On the shoulders of...

This past week I attended the Visiting Lectureship in Human Rights put on by the University of Alberta. If you haven't ever been out to one of their lectures, the folks coordinating do a wonderful job of getting great speakers. When I looked up the who has been a speaker list - I realized that I was present for the first one they did - and I fully intend to keep going whenever I can.

The speaker this year was Lesléa Newman, author, poet, and incredible speaker. If you get a chance to hear her speak you should. She's a prolific writer who seems to have a gift at engaging with controversy, which she does so with grace and humour.

Her book, Heather Has Two Mommies, published in 1990 was the first children's book to positively portray a family with lesbian parents. The story in the book is largely about how the important part of families - is that they're made of people who love each other. To me, not a radical idea, but apparently it inspired many to raise quite a fuss. Although this book is out of print, it is apparently going to be re-released soon, with new illustrations, which is pretty exciting.

The presentation was a blend of readings of Ms. Newman's work, and her storytelling.

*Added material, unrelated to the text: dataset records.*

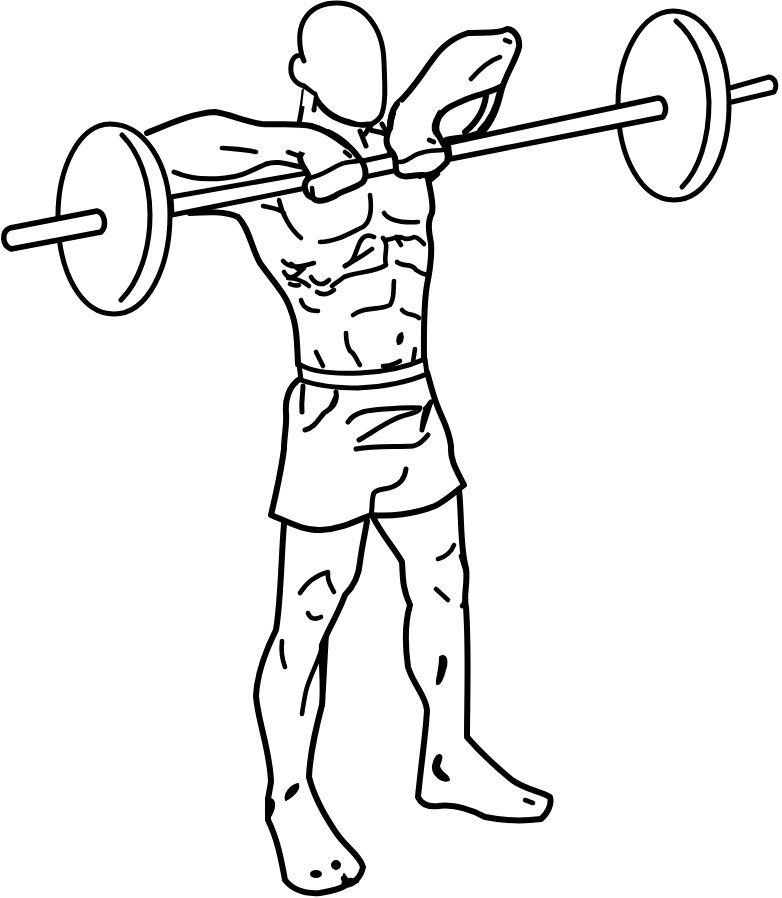
<!DOCTYPE html>
<html lang="en">
<head>
<meta charset="utf-8">
<title>Barbell upright row</title>
<style>
:root { --ink: #000; --paper: #fff; }
html, body { margin: 0; background: var(--paper); overflow: hidden; }
svg { display: block; width: 782px; height: 898px; }
.form { fill: var(--paper); stroke: var(--ink); stroke-width: 6; stroke-linejoin: round; stroke-linecap: round; }
.mask { fill: var(--paper); stroke: none; }
.line { fill: none; stroke: var(--ink); stroke-width: 6; stroke-linejoin: round; stroke-linecap: round; }
.fine { stroke-width: 4.6; }
.thin { stroke-width: 5; }
.solid { fill: var(--ink); stroke: var(--ink); stroke-width: 2; stroke-linejoin: round; }
</style>
</head>
<body>
<svg viewBox="0 0 782 898" role="img" aria-label="Line drawing of a man in shorts lifting a barbell to shoulder height">

  <g id="legs">
    <path class="form" d="M284 524C281 560 281 600 276 630C266 650 257 675 256 696C258 722 270 750 271 782L268 799V820C277 838 281 858 285 880C293 890 306 894 320 893C332 891 342 888 346 885C354 884 361 877 363 867C360 856 347 848 337 834C324 815 314 797 309 777C310 752 316 728 322 705C324 685 321 665 322 645C328 630 339 612 345 595C354 586 359 574 360 562C362 546 365 534 367 521"/>
    <path class="form" d="M373 517C382 535 395 549 402 562C403 576 402 588 410 605C405 622 405 645 408 667C413 684 426 696 427 710C426 732 421 765 418 797C421 804 428 807 438 806C454 804 468 808 485 817C505 821 525 821 541 819C548 813 552 804 550 797C540 791 526 790 512 780C495 766 480 752 467 737C467 700 469 650 466 607C463 596 468 585 466 568C460 548 462 518 459 490"/>
    <g class="line fine">
      <path d="M300 593C307 582 317 575 328 572V578C329 584 332 588 334 592"/>
      <path d="M308 613C310 619 315 620 321 617"/>
      <path d="M282 641C281 650 282 659 285 667"/>
      <path d="M322 648C317 665 309 678 306 691C304 700 303 707 302 714"/>
      <path d="M438 559C445 557 451 553 454 545"/>
      <path d="M436 589L448 600"/>
      <path d="M461 556L466 572M462 606L466 600"/>
      <path d="M525 800L533 803"/>
      <path d="M343 878L346 885M350 880L357 881"/>
    </g>
    <g class="solid">
      <path d="M440 657C446 653 448 661 445 670C443 678 440 685 437 684C436 679 440 671 440 657Z"/>
      <path d="M439 755C444 755 440 762 439 766C440 773 449 775 449 780C441 783 432 774 433 766C434 760 436 756 439 755Z"/>
      <path d="M298 784C300 791 291 797 286 800C284 794 290 786 298 784Z"/>
      <path d="M270 799C276 799 275 809 270 817Z"/>
      <ellipse cx="316" cy="874" rx="5" ry="3"/>
      <ellipse cx="336" cy="865" rx="4" ry="4"/>
      <path d="M344 874L342 887L351 884Z"/>
      <path d="M322 648L328 633L325 688L322 706Z"/>
    </g>
  </g>

  <g id="torso">
    <path class="mask" d="M300 120L302 100L382 122L400 132L428 180L432 212L429 285L424 364Q360 385 299 364L297 325L262 265L235 215L170 200L180 130Z"/>
    <path class="line" d="M190 213C207 212 226 211 238 217C249 228 251 247 260 263C272 280 286 294 291 311C297 326 297 343 298 364"/>
    <path class="line" d="M428 178C430 191 434 202 432 213C427 222 429 233 431 243C432 258 430 270 427 285C423 308 424 338 424 366"/>
    <path class="line thin" d="M304 91C303 104 301 113 299 124M315 94L314 110M382 124L386 131M360 131L366 146M372 124L365 134"/>
    <g class="line fine">
      <path d="M263 206C271 208 278 208 284 213M279 200C282 214 290 229 301 238"/>
      <path d="M320 242C336 242 350 233 363 227C371 221 372 209 370 195"/>
      <path d="M384 213C389 221 401 223 418 222"/>
      <path d="M345 266C355 262 355 252 360 242C363 236 368 234 374 237"/>
      <path d="M345 266C357 259 364 255 372 249"/>
      <path d="M383 238C390 245 383 255 386 265C374 273 359 271 344 277C339 281 336 283 332 286"/>
      <path d="M385 240C396 239 397 235 403 238C407 240 410 239 414 237C418 237 421 241 424 244M396 237L401 245"/>
      <path d="M397 262C402 267 413 263 416 270C420 273 423 274 427 275"/>
      <path d="M353 315C365 306 378 311 390 305C395 298 393 289 394 281"/>
      <path d="M402 310C406 316 414 313 419 318"/>
      <path d="M346 333C346 341 347 346 350 351C355 353 356 360 360 365"/>
      <path d="M316 352L323 366M415 349L413 362M383 366C389 366 395 364 400 361"/>
      <path d="M283 261C290 269 301 267 314 263M291 264L300 270"/>
      <path d="M284 272C290 283 298 274 304 268M288 278C297 278 303 281 309 286"/>
      <path d="M311 277C315 284 322 287 329 280M317 292C323 296 329 294 334 290"/>
      <path d="M301 300C303 308 309 311 318 311M290 284C294 286 296 286 299 285"/>
    </g>
    <path class="solid" d="M402 333C404 338 402 344 398 344C396 340 398 334 402 333Z"/>
  </g>

  <g id="shorts">
    <path class="form" d="M301 378C288 386 285 401 286 413C287 426 284 436 284 449C281 472 276 494 271 515C288 522 304 531 321 530C341 529 356 521 371 515C390 517 415 514 435 506C447 500 455 492 464 485C457 471 450 461 451 446C449 428 441 417 437 405C432 392 430 382 427 372Z"/>
    <path class="form" style="stroke-width:5" d="M299 364C313 373 338 374 360 373C385 372 407 367 425 359L427 374C408 382 383 387 358 388C336 388 315 385 301 380Z"/>
    <g class="line thin">
      <path d="M303 386C303 394 301 400 302 412"/>
      <path d="M336 392C338 403 332 408 324 413C318 420 314 428 305 430"/>
      <path d="M348 422C355 411 370 410 385 409C398 408 411 407 420 408C418 414 404 414 395 419C382 425 371 433 359 440"/>
      <path d="M356 449C374 446 396 447 413 446C419 445 424 440 428 435"/>
      <path d="M431 402C424 410 423 419 422 430"/>
      <path d="M406 469C405 477 401 484 392 487C385 490 378 488 374 493C371 500 373 507 371 515"/>
    </g>
    <path class="solid" d="M337 391L335 405L329 408ZM424 408L433 400L424 428ZM271 514L286 521L276 519Z"/>
  </g>

  <g id="head">
    <path class="form" style="stroke-width:5" d="M302 56C293 20 312 3 337 3C362 3 383 25 384 62C385 87 386 105 381 116C375 125 365 128 350 122C334 118 321 108 314 94L304 86C293 83 290 74 291 66C292 58 296 54 302 56Z"/>
    <path class="line thin" d="M302 56L304 61M315 94C316 105 329 116 340 120C349 124 359 126 368 124"/>
    <path class="mask" d="M304 89L314 96L312 108L302 106Z"/>
  </g>

  <g id="far-arm">
    <path class="form" d="M390 128C390 119 391 112 397 104C412 91 421 75 433 59C443 45 455 37 468 33C484 32 498 34 507 29C515 30 520 38 519 47C516 61 505 75 501 92C498 105 492 121 484 130C472 138 459 137 446 140L420 176L390 156Z"/>
    <path class="line" d="M438 119C444 107 456 104 467 99C480 94 492 92 502 86M486 96C484 111 476 123 465 132"/>
    <path class="line fine" d="M471 79C478 71 488 61 500 57M505 40L510 42"/>
    <path class="line thin" d="M499 93C496 108 489 121 480 130"/>
  </g>

  <g id="plates">
    <g id="right-plate">
      <path class="form" style="stroke-width:5" d="M673 11C643 11 618 53 618 104C618 158 642 200 674 200C707 200 730 155 729 101C728 50 706 11 673 11Z"/>
      <path class="line thin" d="M676 21C694 36 708 66 709 102C709 139 699 170 682 187"/>
      <path class="form" style="stroke-width:5" d="M730 88L769 77C775 78 778 85 774 92L732 102"/>
    </g>
  </g>

  <g id="near-arm">
    <path class="mask" d="M147 133L215 112L310 125L360 160L305 185L172 212Z"/>
    <path class="line" d="M147 133C169 124 193 113 215 112C230 114 245 122 262 124C281 125 296 123 311 126C324 130 339 139 350 148"/>
    <path class="line thin" d="M174 172C190 179 207 180 225 178C242 177 254 169 266 164C279 160 288 165 302 167"/>
    <path class="line fine" d="M222 148C233 149 244 149 256 152M288 152L299 156"/>
  </g>

  <g id="bar">
    <path class="form" style="stroke-width:5" d="M171 197L307 173L311 187L172 215ZM358 162L395 154L398 170L360 178Z"/>
    <path class="form" style="stroke-width:5.5" d="M448 143L658 98C665 98 668 110 663 117L450 159Z"/>
  </g>

  <g id="left-plate">
    <path class="form" style="stroke-width:5" d="M110 124C80 124 57 167 58 220C59 274 82 314 114 314C148 314 170 267 170 215C170 163 144 124 110 124Z"/>
    <path class="line thin" d="M122 135C139 152 150 181 150 215C150 250 139 282 121 300"/>
    <path class="form" style="stroke-width:5.5" d="M10 228L97 211C105 213 107 226 101 232L11 249C2 245 1 232 10 228Z"/>
  </g>

  <g id="hands">
    <path class="form" d="M300 156C299 165 308 170 309 178C302 183 304 195 313 198C317 203 327 200 335 196C343 190 355 189 363 182C368 175 365 164 359 158C353 149 340 137 328 132L309 140Z"/>
    <path class="mask" d="M296 128L326 130L334 140L305 153L296 150Z"/>
    <path class="line" d="M311 126C323 129 336 137 347 146"/>
    <path class="line fine" d="M309 178C321 176 330 169 341 164C346 162 353 162 358 161M345 152L350 156M312 188L313 197"/>
    <path class="form" d="M390 128C385 138 386 146 391 151C398 157 394 166 397 173C404 180 413 174 423 175C433 177 442 168 447 162C450 152 444 146 439 136C434 130 437 123 439 115L397 106C391 114 391 121 390 128Z"/>
    <path class="mask" d="M395 101L442 112L437 119L396 114Z"/>
    <path class="line" d="M440 113L436 121C434 126 434 131 438 135M390 128C390 119 391 112 397 104"/>
    <path class="line fine" d="M399 162C407 163 413 154 421 153C429 150 435 151 443 150M429 140L434 142M431 180L438 174"/>
    <path class="line thin" d="M368 129C374 132 381 131 387 135"/>
  </g>
</svg>
</body>
</html>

She began, talking about all that is built upon the shoulders of those who come before us. The activists who have lost their lives, other authors, our families... One of the excepts she shared is from her book, October Mourning: A Song for Matthew Shepard, which I have only read excerpts of - and listened to different ones. The poems in this book are heart breaking. The poem series speaks the perspectives on different observers (animate and inanimate) of the events that lead to the death of Matthew Shepard. I spent a good portion of her talk in tears - as I think many others did. During her talk she spoke to us about being a part of a community, she spoke of her community - the Jewish, Lesbian community, and our broader community.

Thinking about our communities -the ones that overlap and the ones that don't - and she offered a challenge. But first - a journey. She ask that we close our eyes and visualize a space that safe. Completely safe, where you don't need to worry about anything (have you done it?). Then she asked us to think of something that we don't feel safe doing now - like places you might go, or things you might do, that just don't feel safe. So perhaps walking hand in hand with the person you love, or walking alone ... (again - have you done it?). Then - take that thing that doesn't feel safe, and imagine it in your initial safe place - where there isn't any reason for worry. Pretty great, huh? And then came the challenge.

She asked, that each of us think of a concrete thing that we can do, within the next week, to make the world and our community a little bit more like that safe place. To improve the world. Tikkun Olam in Hebrew, repairing the world. Then, to hold ourselves a little more accountable, turn to your neighbour and share what this promise will be. I found this hard, figuring out what my concrete, achievable goal is. I decided that the most concrete thing I could think of right now - is an ongoing continuation of a battle with a phrase that makes me crazy.

That phrase that makes me CRAZY is "That's so gay!". It's a pervasive phrase that I feel like I have been fighting about for a long time. I remember beginning my undergrad (a little ways back now...) and daily having a conversation that went something like this, (random person who lived on my floor in res or was in a class or in the cafeteria) "Oh my God, that's so gay" (me) "I'm sorry, I am confused, to you mean happy or homosexual?" (random person) "uhhhh, no..." Other times I would just get mad. Slowly they dropped the phrase, at least while I was around, I don't know if it lasted.

Yet here I am, again in school with undergrads, more than 10 years later, and the same phrase is still hatefully floating around. To be made worse, the people in my classes now, are hoping to become teachers... Blarg!

Have you seen this poster?

Or this one?

I am glad that there are more initiatives happening that are seeking to help people become aware of their words and the impacts of those words. In the meantime, my most concrete action is to give people hell in a variety of ways when they toss around words like they weigh nothing and don't cause harm. I am trying to remember that we all are learning, different things, at different times, and to also be gentle with my words...

Little by little - I hope that change is coming.

in the meantime - peace to you~

1 comment:

  1. I don't know how I missed this post but am having a blog catch up day and am so glad I read it!
    First of all I can't wait until that book is rereleased, I want it now!
    It always surprises me when I hear that phrase. It's ridiculous that it's still used in a negative way.
    In fact, when considering the gay and lesbian people in my life it would be a complimentary phrase!
    Thanks for reminding us that we are all learning and that often the people saying hurtful words weren't aware they were doing so.